Your answer must be every line of the data that holds the string "STEPS".
####################
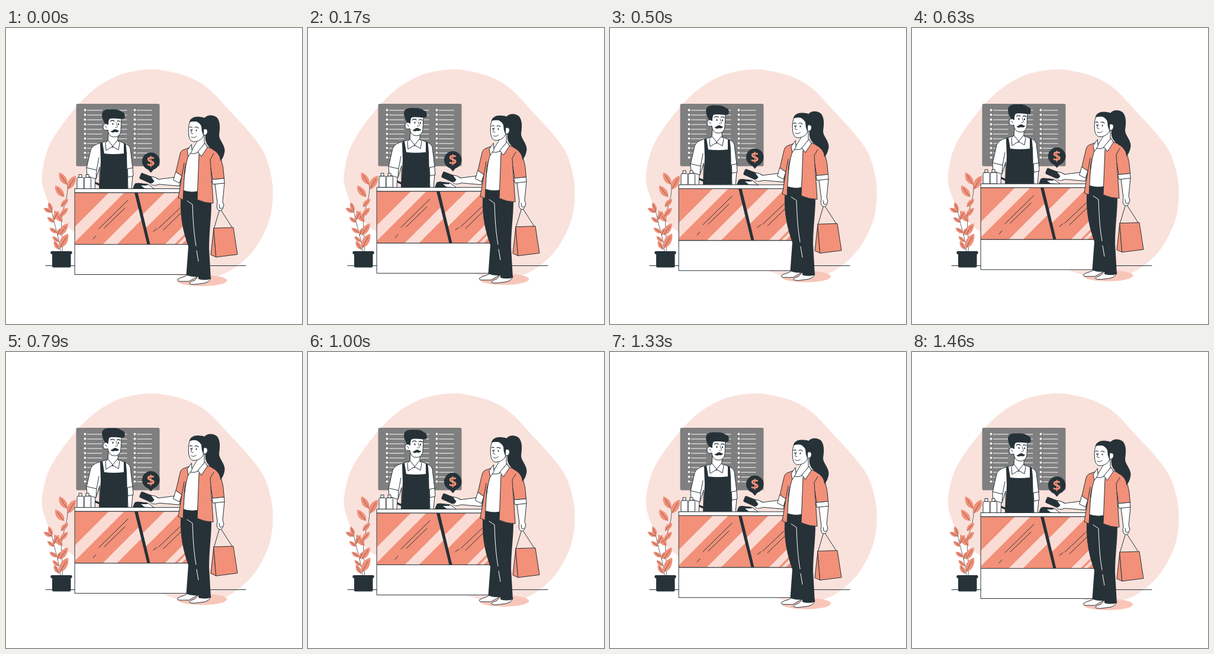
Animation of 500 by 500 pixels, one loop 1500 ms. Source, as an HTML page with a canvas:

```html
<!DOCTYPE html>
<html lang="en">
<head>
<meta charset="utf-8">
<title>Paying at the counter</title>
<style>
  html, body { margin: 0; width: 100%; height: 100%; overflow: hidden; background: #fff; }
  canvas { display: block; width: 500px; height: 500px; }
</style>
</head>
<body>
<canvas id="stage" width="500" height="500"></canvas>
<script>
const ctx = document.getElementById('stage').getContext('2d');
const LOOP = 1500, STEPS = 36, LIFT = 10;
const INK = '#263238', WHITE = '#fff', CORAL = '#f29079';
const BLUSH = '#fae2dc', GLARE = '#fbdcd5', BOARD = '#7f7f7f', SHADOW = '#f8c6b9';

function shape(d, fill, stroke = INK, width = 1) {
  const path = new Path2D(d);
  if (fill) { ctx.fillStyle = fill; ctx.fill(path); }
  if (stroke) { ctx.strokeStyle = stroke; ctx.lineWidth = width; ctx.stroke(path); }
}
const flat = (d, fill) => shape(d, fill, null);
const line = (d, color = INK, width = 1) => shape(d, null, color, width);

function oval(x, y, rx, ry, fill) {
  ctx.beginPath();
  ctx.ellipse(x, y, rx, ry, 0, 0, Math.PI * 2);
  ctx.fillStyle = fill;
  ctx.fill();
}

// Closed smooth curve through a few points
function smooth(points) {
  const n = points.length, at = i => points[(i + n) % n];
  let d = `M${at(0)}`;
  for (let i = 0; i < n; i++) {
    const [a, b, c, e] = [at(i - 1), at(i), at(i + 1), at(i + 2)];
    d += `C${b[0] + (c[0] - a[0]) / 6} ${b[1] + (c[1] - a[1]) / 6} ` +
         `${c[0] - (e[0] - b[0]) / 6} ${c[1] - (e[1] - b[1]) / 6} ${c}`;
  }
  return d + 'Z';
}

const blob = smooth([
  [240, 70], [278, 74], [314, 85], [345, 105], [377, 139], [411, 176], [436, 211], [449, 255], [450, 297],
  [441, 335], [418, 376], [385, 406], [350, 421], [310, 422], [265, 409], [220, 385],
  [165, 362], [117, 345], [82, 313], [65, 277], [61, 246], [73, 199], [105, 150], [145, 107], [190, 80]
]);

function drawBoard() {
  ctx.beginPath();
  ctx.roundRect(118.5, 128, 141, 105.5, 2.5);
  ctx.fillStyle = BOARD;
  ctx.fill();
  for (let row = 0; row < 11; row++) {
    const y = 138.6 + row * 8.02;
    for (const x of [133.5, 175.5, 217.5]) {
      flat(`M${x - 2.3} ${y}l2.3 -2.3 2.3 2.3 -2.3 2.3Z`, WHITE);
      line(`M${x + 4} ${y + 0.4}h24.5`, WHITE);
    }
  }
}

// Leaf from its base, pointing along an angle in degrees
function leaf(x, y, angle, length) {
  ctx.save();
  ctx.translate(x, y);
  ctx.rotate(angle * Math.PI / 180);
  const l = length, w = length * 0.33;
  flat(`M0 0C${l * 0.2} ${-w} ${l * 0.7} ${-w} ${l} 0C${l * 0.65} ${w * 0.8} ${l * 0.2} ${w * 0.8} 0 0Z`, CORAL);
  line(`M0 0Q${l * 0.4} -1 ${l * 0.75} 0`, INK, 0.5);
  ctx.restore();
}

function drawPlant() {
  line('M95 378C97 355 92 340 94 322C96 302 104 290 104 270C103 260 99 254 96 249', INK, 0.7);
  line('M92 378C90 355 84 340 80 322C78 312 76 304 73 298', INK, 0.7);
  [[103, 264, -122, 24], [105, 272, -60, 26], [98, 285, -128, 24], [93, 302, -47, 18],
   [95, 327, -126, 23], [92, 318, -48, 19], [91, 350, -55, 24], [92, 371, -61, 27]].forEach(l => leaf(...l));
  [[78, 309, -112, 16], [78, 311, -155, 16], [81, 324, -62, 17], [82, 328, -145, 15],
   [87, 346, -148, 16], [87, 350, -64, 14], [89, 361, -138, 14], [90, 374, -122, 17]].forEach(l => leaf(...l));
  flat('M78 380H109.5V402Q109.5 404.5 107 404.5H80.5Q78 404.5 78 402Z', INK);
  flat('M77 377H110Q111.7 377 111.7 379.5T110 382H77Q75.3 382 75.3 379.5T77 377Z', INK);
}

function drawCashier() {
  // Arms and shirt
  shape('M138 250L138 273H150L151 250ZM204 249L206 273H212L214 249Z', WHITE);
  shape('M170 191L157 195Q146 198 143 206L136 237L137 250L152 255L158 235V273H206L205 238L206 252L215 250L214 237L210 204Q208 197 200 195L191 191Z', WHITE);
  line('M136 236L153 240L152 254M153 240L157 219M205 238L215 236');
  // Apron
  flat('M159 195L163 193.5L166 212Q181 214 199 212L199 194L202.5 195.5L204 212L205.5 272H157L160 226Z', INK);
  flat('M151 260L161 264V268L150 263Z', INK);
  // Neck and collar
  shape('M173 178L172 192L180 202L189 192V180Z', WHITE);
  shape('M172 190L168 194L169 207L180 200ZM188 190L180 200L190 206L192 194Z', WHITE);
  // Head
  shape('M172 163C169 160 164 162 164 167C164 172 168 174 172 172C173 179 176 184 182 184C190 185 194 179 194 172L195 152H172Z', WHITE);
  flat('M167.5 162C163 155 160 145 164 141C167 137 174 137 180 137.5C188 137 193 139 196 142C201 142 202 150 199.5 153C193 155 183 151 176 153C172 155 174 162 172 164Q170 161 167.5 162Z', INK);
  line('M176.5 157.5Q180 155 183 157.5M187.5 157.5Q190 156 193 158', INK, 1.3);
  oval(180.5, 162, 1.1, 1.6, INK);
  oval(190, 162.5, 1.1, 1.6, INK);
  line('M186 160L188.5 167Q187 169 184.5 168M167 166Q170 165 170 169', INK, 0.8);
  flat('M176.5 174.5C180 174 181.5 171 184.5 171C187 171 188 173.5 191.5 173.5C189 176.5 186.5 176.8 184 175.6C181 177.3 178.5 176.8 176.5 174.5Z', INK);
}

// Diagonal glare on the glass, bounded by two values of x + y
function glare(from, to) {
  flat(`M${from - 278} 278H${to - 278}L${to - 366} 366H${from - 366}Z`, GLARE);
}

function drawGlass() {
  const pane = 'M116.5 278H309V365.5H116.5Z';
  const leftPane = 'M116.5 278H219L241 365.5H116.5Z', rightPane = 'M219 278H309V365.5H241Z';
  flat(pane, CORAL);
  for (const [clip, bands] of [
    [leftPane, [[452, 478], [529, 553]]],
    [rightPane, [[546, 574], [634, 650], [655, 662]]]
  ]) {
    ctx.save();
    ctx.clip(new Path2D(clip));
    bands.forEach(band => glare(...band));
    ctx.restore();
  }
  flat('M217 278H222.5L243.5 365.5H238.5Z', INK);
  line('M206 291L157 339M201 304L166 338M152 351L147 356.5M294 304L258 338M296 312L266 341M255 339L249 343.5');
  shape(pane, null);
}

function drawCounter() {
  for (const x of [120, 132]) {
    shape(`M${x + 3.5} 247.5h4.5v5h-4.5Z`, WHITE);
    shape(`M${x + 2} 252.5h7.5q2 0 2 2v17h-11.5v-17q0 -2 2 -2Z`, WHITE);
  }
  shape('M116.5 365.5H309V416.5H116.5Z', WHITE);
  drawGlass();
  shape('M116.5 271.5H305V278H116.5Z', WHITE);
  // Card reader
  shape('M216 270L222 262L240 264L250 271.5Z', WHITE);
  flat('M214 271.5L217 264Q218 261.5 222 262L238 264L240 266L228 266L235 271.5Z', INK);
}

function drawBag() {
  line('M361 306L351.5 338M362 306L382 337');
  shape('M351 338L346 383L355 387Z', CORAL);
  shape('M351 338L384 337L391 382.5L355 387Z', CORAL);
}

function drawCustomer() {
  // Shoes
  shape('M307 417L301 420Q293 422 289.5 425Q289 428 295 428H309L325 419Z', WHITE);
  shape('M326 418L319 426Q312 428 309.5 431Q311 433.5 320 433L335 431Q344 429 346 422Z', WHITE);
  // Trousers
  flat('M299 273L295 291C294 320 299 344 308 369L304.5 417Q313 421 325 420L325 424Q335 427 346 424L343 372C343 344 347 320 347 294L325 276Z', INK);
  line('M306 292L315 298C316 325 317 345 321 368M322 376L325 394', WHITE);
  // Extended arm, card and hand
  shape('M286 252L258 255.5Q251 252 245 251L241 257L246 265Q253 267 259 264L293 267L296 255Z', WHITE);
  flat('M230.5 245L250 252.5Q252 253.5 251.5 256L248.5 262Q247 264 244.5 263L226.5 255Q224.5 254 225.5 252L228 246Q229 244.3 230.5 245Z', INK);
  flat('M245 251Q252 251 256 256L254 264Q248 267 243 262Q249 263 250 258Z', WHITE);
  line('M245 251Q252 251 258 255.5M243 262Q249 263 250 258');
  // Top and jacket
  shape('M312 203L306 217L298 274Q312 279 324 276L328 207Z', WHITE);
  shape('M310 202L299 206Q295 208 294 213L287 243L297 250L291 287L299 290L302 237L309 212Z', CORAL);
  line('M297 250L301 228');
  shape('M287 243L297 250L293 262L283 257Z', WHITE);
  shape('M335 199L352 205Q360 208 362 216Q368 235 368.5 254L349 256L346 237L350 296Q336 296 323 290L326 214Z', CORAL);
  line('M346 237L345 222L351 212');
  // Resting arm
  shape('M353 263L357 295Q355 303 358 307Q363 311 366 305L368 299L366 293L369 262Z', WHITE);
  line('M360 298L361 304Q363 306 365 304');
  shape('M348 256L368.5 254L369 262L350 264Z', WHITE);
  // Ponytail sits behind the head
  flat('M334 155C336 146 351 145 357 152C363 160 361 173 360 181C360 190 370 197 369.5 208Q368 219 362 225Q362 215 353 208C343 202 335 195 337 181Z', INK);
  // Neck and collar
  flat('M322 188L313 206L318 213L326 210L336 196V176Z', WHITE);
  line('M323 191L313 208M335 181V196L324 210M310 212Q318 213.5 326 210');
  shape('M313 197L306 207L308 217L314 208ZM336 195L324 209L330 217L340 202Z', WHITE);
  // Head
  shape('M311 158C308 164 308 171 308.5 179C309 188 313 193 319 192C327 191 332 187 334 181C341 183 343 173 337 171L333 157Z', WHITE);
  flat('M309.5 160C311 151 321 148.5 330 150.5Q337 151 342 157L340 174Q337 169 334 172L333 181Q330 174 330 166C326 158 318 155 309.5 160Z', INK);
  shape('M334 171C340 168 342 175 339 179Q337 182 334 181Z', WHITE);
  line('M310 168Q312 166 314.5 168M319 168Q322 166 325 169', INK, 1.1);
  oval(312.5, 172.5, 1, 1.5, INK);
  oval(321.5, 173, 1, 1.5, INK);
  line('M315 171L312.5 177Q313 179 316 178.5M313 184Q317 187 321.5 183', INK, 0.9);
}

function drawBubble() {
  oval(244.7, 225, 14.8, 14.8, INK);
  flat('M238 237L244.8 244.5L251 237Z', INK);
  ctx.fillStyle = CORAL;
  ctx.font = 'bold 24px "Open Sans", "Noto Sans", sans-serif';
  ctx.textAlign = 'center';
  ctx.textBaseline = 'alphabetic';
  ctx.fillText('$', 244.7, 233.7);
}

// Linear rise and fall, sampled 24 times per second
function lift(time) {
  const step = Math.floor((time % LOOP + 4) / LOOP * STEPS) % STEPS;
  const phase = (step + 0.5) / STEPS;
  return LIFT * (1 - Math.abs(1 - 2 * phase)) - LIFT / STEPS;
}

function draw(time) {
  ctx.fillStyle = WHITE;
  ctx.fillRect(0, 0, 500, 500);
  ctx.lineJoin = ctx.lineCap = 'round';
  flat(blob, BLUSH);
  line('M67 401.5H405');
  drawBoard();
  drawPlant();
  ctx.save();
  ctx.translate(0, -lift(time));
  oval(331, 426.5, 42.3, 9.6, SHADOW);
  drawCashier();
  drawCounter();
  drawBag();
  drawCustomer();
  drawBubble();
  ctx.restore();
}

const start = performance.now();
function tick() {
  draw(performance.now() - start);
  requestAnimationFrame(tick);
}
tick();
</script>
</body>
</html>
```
####################
▸ FINISHED TASK
const LOOP = 1500, STEPS = 36, LIFT = 10;
  const step = Math.floor((time % LOOP + 4) / LOOP * STEPS) % STEPS;
  const phase = (step + 0.5) / STEPS;
  return LIFT * (1 - Math.abs(1 - 2 * phase)) - LIFT / STEPS;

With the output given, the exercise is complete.